Included in the cost for either the very small wedding or the one teetering on 50-to-75 people, is Daly doing all the work to arrange and pull together the event.
“All the couple needs to do is show up and say ‘I do,’” said Daly with a laugh.
And with all the coronavirus recommendations and rules, following federal Centers for Disease Control advice for planning weddings is central to her approach, Daly said, adding, “As an event planner, it’s our number one job to read through those and inform our clients.”
Gearing Up to Help
Another contributor to the micro-wedding industry in Pranzi Catering and Events in Providence, a cater that Daly said is on her list of businesses that she would tap if needed for assistance.
Nick Mattiello works with his wife, Lisa, who owns the business. He said he has 10 micro-weddings booked in the coming months for couples whose larger weddings were canceled because of the virus.
“We never heard of the new norm until three months ago,” said Mattiello, explaining that micro-weddings of about 50 people wanting food served could run about $100 per person, with $1,400 for tent, tables, chairs and flowers.
Flowers by Bert and Peg in North Kingstown works with Daly in providing those necessary floral touches that make the day special in this time of matching convenience with desire to just tie the knot.
“It’s very little stress for the couple. Low key and relaxed. Don’t get me wrong, big weddings are just as wonderful if that’s what you want, but having a couple say, ‘Hey... I’m getting married in two weeks and here are my colors, use what’s in season,’ it’s awesome!” said Pam Shea, owner.
She said that for a micro-wedding, a bridal bouquet and boutonniere are ordered.
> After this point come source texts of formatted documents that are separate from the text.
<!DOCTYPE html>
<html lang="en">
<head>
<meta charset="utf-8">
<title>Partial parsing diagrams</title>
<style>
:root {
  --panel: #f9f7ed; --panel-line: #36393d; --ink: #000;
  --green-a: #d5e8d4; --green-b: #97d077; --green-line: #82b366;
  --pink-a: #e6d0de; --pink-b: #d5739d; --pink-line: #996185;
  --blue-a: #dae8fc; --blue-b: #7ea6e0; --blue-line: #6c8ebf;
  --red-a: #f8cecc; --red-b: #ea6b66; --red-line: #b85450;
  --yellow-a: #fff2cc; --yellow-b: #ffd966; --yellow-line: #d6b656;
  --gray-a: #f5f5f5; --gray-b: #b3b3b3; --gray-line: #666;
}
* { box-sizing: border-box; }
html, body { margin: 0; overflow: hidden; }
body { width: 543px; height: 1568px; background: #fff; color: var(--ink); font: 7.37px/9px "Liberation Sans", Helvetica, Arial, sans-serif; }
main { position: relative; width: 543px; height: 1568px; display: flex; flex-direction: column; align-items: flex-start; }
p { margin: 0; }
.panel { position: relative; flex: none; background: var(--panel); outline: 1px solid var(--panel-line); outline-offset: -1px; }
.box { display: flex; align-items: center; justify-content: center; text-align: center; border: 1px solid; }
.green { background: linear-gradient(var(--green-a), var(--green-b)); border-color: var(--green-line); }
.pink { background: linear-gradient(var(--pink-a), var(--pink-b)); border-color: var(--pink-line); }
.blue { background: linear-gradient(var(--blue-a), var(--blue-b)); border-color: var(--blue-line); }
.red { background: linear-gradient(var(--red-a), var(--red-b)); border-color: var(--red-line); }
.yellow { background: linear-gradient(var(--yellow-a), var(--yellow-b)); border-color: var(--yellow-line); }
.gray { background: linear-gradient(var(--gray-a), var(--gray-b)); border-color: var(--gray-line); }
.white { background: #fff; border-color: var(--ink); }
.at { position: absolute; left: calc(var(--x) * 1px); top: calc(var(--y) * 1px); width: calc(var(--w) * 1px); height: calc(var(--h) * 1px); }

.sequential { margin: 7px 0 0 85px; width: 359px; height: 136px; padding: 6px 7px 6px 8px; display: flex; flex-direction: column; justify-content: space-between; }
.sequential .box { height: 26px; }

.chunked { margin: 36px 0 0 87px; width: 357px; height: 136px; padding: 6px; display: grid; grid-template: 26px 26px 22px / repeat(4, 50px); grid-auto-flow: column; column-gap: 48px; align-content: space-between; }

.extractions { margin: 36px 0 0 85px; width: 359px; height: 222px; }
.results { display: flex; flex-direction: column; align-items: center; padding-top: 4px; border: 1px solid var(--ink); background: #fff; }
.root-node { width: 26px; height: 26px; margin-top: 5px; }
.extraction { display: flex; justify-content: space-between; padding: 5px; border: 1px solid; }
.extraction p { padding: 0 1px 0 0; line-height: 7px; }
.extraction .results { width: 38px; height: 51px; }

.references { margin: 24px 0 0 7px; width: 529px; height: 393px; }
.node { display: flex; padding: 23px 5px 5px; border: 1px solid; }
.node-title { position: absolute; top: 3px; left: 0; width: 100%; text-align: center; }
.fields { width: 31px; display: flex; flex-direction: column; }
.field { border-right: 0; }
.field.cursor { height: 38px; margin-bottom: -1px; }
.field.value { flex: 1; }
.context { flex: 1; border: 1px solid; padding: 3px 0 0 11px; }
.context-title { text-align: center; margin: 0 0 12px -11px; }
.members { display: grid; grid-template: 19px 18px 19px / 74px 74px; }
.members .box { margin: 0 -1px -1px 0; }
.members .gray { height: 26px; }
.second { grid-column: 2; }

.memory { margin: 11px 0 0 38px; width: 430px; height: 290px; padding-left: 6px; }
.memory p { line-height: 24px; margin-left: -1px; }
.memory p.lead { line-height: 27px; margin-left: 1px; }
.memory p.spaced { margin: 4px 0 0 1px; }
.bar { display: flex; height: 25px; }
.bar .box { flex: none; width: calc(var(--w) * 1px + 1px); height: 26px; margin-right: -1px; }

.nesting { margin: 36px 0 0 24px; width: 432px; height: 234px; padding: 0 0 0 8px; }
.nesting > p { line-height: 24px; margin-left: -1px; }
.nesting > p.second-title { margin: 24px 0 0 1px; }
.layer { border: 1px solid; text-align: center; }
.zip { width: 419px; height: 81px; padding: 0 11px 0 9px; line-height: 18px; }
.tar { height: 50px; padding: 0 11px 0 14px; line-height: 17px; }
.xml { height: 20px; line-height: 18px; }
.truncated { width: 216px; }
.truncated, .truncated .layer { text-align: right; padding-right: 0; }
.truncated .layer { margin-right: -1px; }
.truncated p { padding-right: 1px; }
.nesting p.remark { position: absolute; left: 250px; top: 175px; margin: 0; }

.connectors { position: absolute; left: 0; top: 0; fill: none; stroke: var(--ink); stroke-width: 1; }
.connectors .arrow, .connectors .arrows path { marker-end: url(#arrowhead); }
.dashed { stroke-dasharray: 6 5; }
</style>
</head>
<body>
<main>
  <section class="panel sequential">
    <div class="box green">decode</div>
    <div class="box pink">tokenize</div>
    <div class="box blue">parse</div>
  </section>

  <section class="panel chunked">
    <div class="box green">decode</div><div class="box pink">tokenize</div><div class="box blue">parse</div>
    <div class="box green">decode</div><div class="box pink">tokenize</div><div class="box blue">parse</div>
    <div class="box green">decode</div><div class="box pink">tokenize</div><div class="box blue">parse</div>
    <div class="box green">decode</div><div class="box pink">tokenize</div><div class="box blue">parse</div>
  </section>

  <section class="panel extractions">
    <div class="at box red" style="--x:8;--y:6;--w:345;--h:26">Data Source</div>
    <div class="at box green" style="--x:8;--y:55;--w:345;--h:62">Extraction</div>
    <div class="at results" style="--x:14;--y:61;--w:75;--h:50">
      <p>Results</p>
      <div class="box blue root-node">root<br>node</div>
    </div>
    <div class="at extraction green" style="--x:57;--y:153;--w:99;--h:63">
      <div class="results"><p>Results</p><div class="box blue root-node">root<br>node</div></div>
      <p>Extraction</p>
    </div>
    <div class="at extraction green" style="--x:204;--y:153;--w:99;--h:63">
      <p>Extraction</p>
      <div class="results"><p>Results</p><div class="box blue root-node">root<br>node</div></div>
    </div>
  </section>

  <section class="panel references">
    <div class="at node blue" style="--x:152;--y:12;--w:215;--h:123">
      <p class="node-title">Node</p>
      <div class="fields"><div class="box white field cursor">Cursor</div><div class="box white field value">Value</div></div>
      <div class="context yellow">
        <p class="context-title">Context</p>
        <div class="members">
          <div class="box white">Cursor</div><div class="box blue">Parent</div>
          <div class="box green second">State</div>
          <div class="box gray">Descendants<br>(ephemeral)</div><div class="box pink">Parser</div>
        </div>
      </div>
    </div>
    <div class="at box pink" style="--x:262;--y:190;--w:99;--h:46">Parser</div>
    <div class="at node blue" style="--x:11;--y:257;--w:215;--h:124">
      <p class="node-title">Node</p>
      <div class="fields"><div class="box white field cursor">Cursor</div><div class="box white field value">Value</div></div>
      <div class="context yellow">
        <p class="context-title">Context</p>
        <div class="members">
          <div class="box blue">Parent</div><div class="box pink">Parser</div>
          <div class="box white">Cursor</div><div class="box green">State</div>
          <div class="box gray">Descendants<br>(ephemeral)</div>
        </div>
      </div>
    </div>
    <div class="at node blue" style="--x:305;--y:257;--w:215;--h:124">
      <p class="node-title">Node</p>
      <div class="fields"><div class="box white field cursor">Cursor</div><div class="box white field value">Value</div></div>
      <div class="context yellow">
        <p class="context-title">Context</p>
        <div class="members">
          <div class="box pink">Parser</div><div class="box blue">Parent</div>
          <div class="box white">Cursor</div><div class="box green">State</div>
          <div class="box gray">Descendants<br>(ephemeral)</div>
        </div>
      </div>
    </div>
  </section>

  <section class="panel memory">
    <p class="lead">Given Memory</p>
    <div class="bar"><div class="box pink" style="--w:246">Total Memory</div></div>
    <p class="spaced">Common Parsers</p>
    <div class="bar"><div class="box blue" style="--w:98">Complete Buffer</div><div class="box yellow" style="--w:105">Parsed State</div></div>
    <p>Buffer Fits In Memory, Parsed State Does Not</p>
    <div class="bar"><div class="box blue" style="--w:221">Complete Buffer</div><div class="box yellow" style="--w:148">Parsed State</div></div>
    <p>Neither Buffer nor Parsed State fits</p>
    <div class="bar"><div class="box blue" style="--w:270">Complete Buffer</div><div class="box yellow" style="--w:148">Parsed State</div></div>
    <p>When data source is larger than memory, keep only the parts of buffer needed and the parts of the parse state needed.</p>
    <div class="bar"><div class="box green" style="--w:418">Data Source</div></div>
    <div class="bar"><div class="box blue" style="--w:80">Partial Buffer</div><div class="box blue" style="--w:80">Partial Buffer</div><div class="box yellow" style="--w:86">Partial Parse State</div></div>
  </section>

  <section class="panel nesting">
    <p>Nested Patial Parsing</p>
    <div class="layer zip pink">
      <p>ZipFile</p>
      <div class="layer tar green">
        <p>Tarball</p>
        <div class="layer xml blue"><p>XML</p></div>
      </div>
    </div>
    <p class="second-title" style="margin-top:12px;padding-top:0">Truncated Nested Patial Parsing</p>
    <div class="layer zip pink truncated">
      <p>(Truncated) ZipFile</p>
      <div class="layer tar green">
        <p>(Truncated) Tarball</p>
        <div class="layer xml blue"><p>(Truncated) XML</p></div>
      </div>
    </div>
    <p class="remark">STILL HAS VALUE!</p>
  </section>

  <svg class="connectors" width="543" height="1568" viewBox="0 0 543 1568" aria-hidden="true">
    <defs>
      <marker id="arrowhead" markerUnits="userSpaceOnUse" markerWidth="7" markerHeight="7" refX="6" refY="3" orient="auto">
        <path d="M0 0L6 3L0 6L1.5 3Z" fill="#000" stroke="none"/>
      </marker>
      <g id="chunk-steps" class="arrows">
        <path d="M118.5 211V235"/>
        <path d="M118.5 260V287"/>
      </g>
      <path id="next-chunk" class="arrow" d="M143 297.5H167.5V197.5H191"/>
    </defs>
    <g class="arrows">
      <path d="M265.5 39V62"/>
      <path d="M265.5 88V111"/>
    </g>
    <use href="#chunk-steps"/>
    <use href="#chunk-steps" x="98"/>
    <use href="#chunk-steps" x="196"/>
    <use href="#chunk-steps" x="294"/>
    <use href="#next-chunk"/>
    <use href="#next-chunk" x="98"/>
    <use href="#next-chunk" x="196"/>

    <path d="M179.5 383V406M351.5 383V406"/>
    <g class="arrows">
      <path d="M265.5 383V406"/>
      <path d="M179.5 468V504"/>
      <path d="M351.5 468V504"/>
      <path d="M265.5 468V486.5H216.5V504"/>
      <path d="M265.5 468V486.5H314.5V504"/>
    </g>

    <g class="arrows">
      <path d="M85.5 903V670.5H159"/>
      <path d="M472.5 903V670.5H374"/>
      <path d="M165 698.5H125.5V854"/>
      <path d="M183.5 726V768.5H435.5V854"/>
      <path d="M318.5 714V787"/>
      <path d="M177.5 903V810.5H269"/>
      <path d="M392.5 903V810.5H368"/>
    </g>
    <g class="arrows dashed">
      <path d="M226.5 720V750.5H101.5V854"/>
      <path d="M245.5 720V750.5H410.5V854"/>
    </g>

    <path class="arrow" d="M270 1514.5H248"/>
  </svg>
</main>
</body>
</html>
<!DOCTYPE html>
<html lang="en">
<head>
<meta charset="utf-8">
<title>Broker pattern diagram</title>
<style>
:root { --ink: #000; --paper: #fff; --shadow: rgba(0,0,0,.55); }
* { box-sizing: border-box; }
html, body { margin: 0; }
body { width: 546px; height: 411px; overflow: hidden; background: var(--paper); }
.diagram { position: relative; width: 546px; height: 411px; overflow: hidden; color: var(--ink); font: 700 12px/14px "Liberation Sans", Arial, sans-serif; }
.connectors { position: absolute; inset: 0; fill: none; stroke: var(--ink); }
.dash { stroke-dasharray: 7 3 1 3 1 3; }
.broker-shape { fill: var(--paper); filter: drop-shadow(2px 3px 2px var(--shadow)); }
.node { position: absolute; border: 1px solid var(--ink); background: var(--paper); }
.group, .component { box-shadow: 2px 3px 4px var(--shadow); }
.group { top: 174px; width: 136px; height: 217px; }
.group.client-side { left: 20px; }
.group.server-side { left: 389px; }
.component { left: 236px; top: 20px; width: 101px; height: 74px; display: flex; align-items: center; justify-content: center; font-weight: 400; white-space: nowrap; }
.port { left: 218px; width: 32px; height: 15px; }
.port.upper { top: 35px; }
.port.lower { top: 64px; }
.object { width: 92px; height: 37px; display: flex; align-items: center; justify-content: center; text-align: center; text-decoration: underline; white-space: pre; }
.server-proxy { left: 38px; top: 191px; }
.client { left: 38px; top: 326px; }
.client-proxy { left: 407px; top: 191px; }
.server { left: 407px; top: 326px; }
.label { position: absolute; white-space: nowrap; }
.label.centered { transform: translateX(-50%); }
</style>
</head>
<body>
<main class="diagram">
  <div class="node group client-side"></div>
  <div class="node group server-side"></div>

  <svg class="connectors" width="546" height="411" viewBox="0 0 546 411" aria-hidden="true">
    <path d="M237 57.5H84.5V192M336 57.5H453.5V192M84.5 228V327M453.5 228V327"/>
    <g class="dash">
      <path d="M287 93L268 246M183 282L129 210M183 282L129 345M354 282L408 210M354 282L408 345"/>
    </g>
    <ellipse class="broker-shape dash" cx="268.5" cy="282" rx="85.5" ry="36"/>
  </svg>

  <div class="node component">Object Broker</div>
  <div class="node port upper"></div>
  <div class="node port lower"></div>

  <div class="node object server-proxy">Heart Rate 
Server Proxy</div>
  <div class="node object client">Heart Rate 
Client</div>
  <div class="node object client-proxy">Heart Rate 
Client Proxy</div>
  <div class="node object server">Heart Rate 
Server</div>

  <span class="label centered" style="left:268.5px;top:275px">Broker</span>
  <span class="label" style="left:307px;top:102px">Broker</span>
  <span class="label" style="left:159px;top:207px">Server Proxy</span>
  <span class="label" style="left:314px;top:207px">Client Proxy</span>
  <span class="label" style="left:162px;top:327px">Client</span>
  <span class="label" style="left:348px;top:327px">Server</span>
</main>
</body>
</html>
“If the couple chooses to have flowers for their best man and maid of honor, we do that, too. Using a local business that sources fresh flowers from local flower farms. It’s a win-win,” she said.
Desire to Marry
Daly said that she sees no common backgrounds or reasons that couples select a micro-wedding.
“Some couples have time and want the big party, but others don’t. Life is short. They might have different goals in life. People who wanted they larger wedding, there is the disappointment in that, but when they see that they can have the smaller one they are pleasantly surprised,” she said.
Johnston said she thinks one common theme in the pandemic-plagued world where the economy has contracted is the struggle of making ends meet while trying to have long-held dream of a fancy wedding.
Mattiello and Daly also said that they’ve heard stories about the dream wedding derailed by the economics of the virus. It comes down, said Johnston, to needs and wants.
“Needs: Becoming husband and wife, officiant to sign the legal docs of your marriage, photographer to have something to look back on, close relatives and friends. Wants: 150 people, DJ, open bar, expensive food, fancy desserts,” she said.
She and her husband had the “wants,” but needed to let go of them, she said.
“When you have a large family like I do, you aren’t able to have everyone in the same room to celebrate. We were able to have everyone join our zoom call and watch us get married, which was amazing, but not being able to have a traditional celebration with extended family and friends was missed,” she said.
Yet, the micro-wedding helped to bring some certainty in a time when so many couples face uncertainty around them and are seeking stability in each other.
“We don’t know what the next year holds, not only for jobs, but how long there will be a limit on guests you can have in closed spaces. In the end we were able to get married and that’s the important thing,” she said.